Senior Gina Pieri opens the demonstration

National Walkout timed with the 19th anniversary of the Columbine massacre. However, what distinguished theirs was the Viatorian charism, which came up again and again during student speeches.

“Help us to live out the Viatorian charism rooted in the protection of young people and the creation of peaceful communities,” said junior Maura Hogaboom in an opening prayer.

“Action is at the core of Viatorian and Christian values,” added senior Tim Witek. “When we see injustice in the world, we take steps to make change. We don’t shy away.”

More than 125 students took part.

Tim was one of three senior organizers, who had gathered signatures for a petition they presented to administration members before the walkout.

“I hope all of you feel welcome to voice your opinions in a respectful manner today, through prayer, awareness and action,” said another organizer, senior Gina Pieri. “A Viatorian education has taught me that I have to care for those other than myself and my own community.”

Students emerged at 10 a.m. to find backpacks with helium-filled balloons in front of the school. Each one symbolized some of the well-known schools affected by shootings, from Columbine and Marjory Stoneman Douglas high schools, to Northern Illinois and Virginia Tech universities, to Sandy Hook Elementary School.

Students released balloons, one by one, in honor schools that had sustained shootings

One by one, students released the biodegradable balloons solemnly. With each one were pieces of paper describing how Saint Viator students were praying and advocating for an end to gun violence — and action  items on how to get in touch with elected officials.

“We’re here today as students and Viatorians to say, ‘Enough is enough,’ ” Tim added, “and we demand change.”

Students said the walkout was just the beginning. In taking action, they presented classmates with pamphlets on how to write to elected officials, including giving phone numbers and addresses, and even a template for what to say. Afterwards, members of the League of Women Voters were on hand during all lunch periods to register voters.

Fr. Arnold Perham

Watching all of this from the background was Fr. Arnold Perham, CSV, now in his 70th year as a Viatorian.

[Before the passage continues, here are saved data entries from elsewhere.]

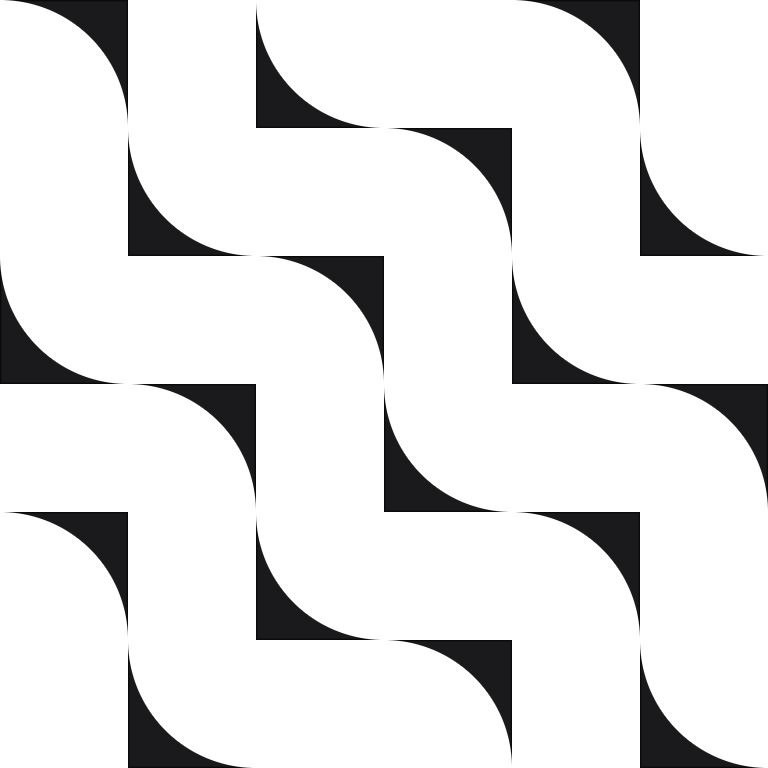
Give the GLSL for this pattern, as a Shadertoy shader.

```glsl
// Diagonal staircase of wavy white bands, drawn as dark corner wedges on a 6 x 6 grid.
// Each wedge is a square cell minus a quarter disc; its orientation follows the
// diagonal index of the cell, which cycles every four cells.

const float CELLS = 6.0;
const float RIM_WIDTH = 0.012;
const vec3 PAPER = vec3(1.0);
const vec3 INK = vec3(0.102, 0.102, 0.108);
const vec3 RIM = vec3(0.04);

// Signed distance to a unit cell minus the unit disc centred on its lower left corner.
float wedgeDistance(vec2 p) {
    vec2 box = abs(p - 0.5) - 0.5;
    return max(1.0 - length(p), max(box.x, box.y));
}

float coverage(float signedDistance, float pixel) {
    return clamp(0.5 - signedDistance / pixel, 0.0, 1.0);
}

// Ink with a slightly darker rim along the two straight sides.
vec3 wedgeColor(vec2 p, float pixel) {
    float inset = 1.0 - max(p.x, p.y);
    return mix(INK, RIM, coverage(inset - RIM_WIDTH, pixel));
}

// Paints the wedge owned by one cell, if it has one.
vec3 paintCell(vec3 color, vec2 position, vec2 cell, float pixel) {
    float diagonal = mod(cell.x - cell.y + CELLS - 1.0, 4.0);
    if (mod(diagonal, 2.0) > 0.5) return color;
    vec2 local = position - cell;
    vec2 p = diagonal < 1.0 ? local : 1.0 - local;
    return mix(color, wedgeColor(p, pixel), coverage(wedgeDistance(p), pixel));
}

void mainImage(out vec4 fragColor, in vec2 fragCoord) {
    float pixel = CELLS / iResolution.y;
    vec2 position = fragCoord * pixel;
    vec2 home = floor(position);

    // Neighbouring cells are included so that shared edges stay smooth.
    vec3 color = PAPER;
    for (int y = -1; y <= 1; y++) {
        for (int x = -1; x <= 1; x++) {
            color = paintCell(color, position, home + vec2(x, y), pixel);
        }
    }
    fragColor = vec4(color, 1.0);
}
```
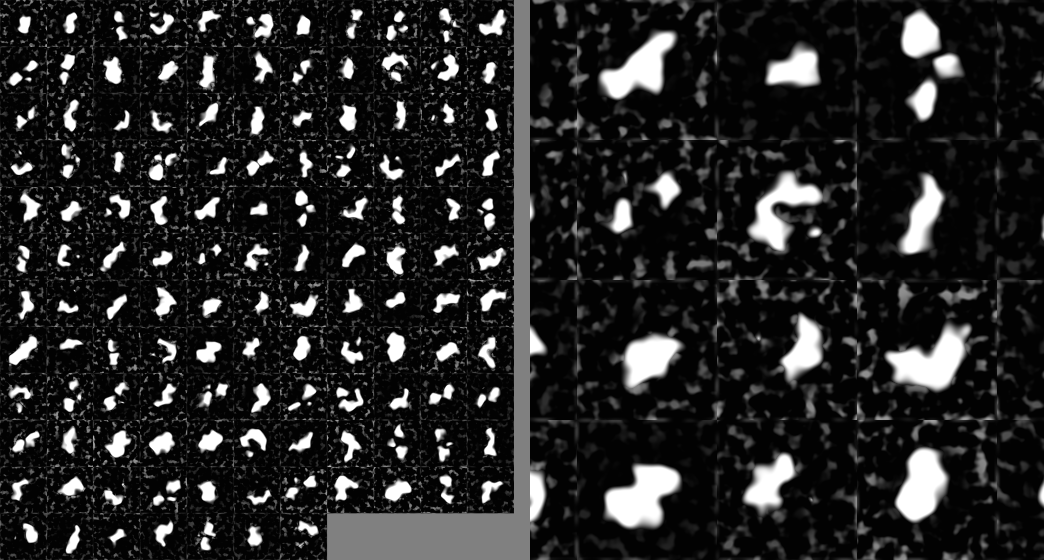
Left: the whole. Right: its middle third, enlarged.
Write a Shadertoy shader that draws this pattern.

```glsl
#define GRID vec2(11.0, 12.0)
#define FILLED_LAST_ROW 7.0
#define PANEL_GREY 0.5
#define EDGE_SOFTNESS 0.035
#define WOBBLE 0.085
#define BLOB_GROWTH 0.012
#define HAZE 0.85
#define SEAM 0.22
#define BACKGROUND 0.008

vec2 hash22(vec2 p) {
    vec3 q = fract(vec3(p.xyx) * vec3(0.1031, 0.1030, 0.0973));
    q += dot(q, q.yzx + 33.33);
    return fract((q.xx + q.yz) * q.zy);
}

float gradientCorner(vec2 lattice, vec2 offset) {
    float angle = 6.2832 * hash22(lattice).x;
    return dot(vec2(cos(angle), sin(angle)), offset);
}

float gradientNoise(vec2 p) {
    vec2 i = floor(p), f = fract(p);
    vec2 u = f * f * f * (f * (f * 6.0 - 15.0) + 10.0);
    vec2 e = vec2(1.0, 0.0);
    float low = mix(gradientCorner(i, f), gradientCorner(i + e.xy, f - e.xy), u.x);
    float high = mix(gradientCorner(i + e.yx, f - e.yx), gradientCorner(i + e.xx, f - e.xx), u.x);
    return 1.4 * mix(low, high, u.y);
}

float smoothUnion(float a, float b, float k) {
    float h = max(k - abs(a - b), 0.0) / k;
    return min(a, b) - 0.25 * h * h * k;
}

float capsule(vec2 p, vec2 a, vec2 b, float radius) {
    vec2 ab = b - a;
    float t = clamp(dot(p - a, ab) / dot(ab, ab), 0.0, 1.0);
    return length(p - a - ab * t) - radius;
}

float arc(vec2 p, float radius, float halfAngle, float thickness) {
    p.x = abs(p.x);
    vec2 tip = radius * vec2(sin(halfAngle), cos(halfAngle));
    bool inside = tip.y * p.x < tip.x * p.y || (halfAngle > 1.5708 && p.y > 0.0);
    return (inside ? abs(length(p) - radius) : length(p - tip)) - thickness;
}

// Signed distance to the blob of one tile, p in -0.5 .. 0.5
float blob(vec2 p, vec2 id) {
    vec2 pick = hash22(id + 3.0), bend = hash22(id + 47.0), size = hash22(id + 91.0);
    vec2 seed = id * 19.0;
    p += WOBBLE * vec2(gradientNoise(p * 5.5 + seed), gradientNoise(p * 5.5 + seed + 71.0));
    p -= (hash22(id + 133.0) - 0.5) * vec2(0.16, 0.12);

    // Most strokes lean up to the right
    float lean = mix(0.45, 1.75, pick.x);
    vec2 axis = vec2(cos(lean), sin(lean));
    vec2 side = vec2(-axis.y, axis.x);
    vec2 end = axis * mix(0.17, 0.25, bend.x);
    vec2 elbow = side * (bend.y - 0.5) * 0.38;
    float d;

    if (pick.y < 0.24) {            // single lump
        d = capsule(p, end * 0.5, -end * 0.5, mix(0.085, 0.17, size.x * size.x));
    } else if (pick.y < 0.57) {     // bent stroke
        float r = mix(0.055, 0.1, size.x);
        d = smoothUnion(capsule(p, end, elbow, r),
                        capsule(p, elbow, -end, mix(0.05, 0.1, size.y)), 0.07);
    } else if (pick.y < 0.81) {     // separate lumps
        vec2 stretch = 0.06 * axis + 0.06 * side * (bend.y - 0.5);
        d = capsule(p, end - stretch, end + stretch * 0.4, mix(0.065, 0.1, size.x));
        d = smoothUnion(d, capsule(p, -end - stretch * 0.4, -end + stretch, mix(0.06, 0.1, size.y)), 0.05);
        float third = mix(-0.03, 0.07, bend.x);
        d = smoothUnion(d, length(p - sign(bend.y - 0.5) * side * 0.19) - third, 0.05);
    } else {                        // crescent with a small companion
        float turn = 6.2832 * bend.x;
        vec2 q = mat2(cos(turn), sin(turn), -sin(turn), cos(turn)) * p;
        d = arc(q, 0.19, mix(0.7, 1.7, bend.y), mix(0.055, 0.08, size.x));
        d = min(d, length(q + vec2(0.0, 0.19)) - mix(-0.04, 0.085, size.y));
    }
    return d - BLOB_GROWTH;
}

void mainImage(out vec4 fragColor, in vec2 fragCoord) {
    vec2 uv = fragCoord / iResolution.xy * GRID;
    vec2 id = floor(uv);
    vec2 p = fract(uv) - 0.5;
    vec2 pixel = GRID / iResolution.xy;
    float soft = max(EDGE_SOFTNESS, pixel.y);

    // White blob
    float d = blob(p, id);
    float ink = 1.0 - smoothstep(-soft, soft, d);

    // Grey smudges hugging the blob and gathering at the tile rim
    vec2 tile = hash22(id + 211.0);
    float fleck = gradientNoise(p * 9.0 + id * 37.0) + 0.4 * gradientNoise(p * 19.0 + id * 53.0);
    float near = 0.75 * tile.x * (1.0 - smoothstep(0.02, 0.16, d));
    float rim = mix(0.15, 0.65, tile.y) * smoothstep(0.2, 0.46, length(p));
    float haze = HAZE * smoothstep(0.05, 0.75, fleck) * max(near, rim);

    // Faint broken seams between tiles
    float border = 0.5 - max(abs(p.x), abs(p.y));
    float broken = smoothstep(-0.25, 0.6, gradientNoise(uv * 6.0 + 5.0));
    float seam = SEAM * broken * (1.0 - smoothstep(0.0, max(0.028, pixel.y), border));

    float value = max(ink, BACKGROUND + haze + seam);

    // Plain panel over the unused end of the last row
    vec2 cover = clamp((uv - vec2(FILLED_LAST_ROW, 1.0)) / pixel * vec2(1.0, -1.0) + 0.5, 0.0, 1.0);
    value = mix(value, PANEL_GREY, cover.x * cover.y);
    fragColor = vec4(vec3(clamp(value, 0.0, 1.0)), 1.0);
}
```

“I’m an old protester from the Viet Nam days,” Fr. Perham said, “so I’m impressed with how organized they were — and their concern for other students.”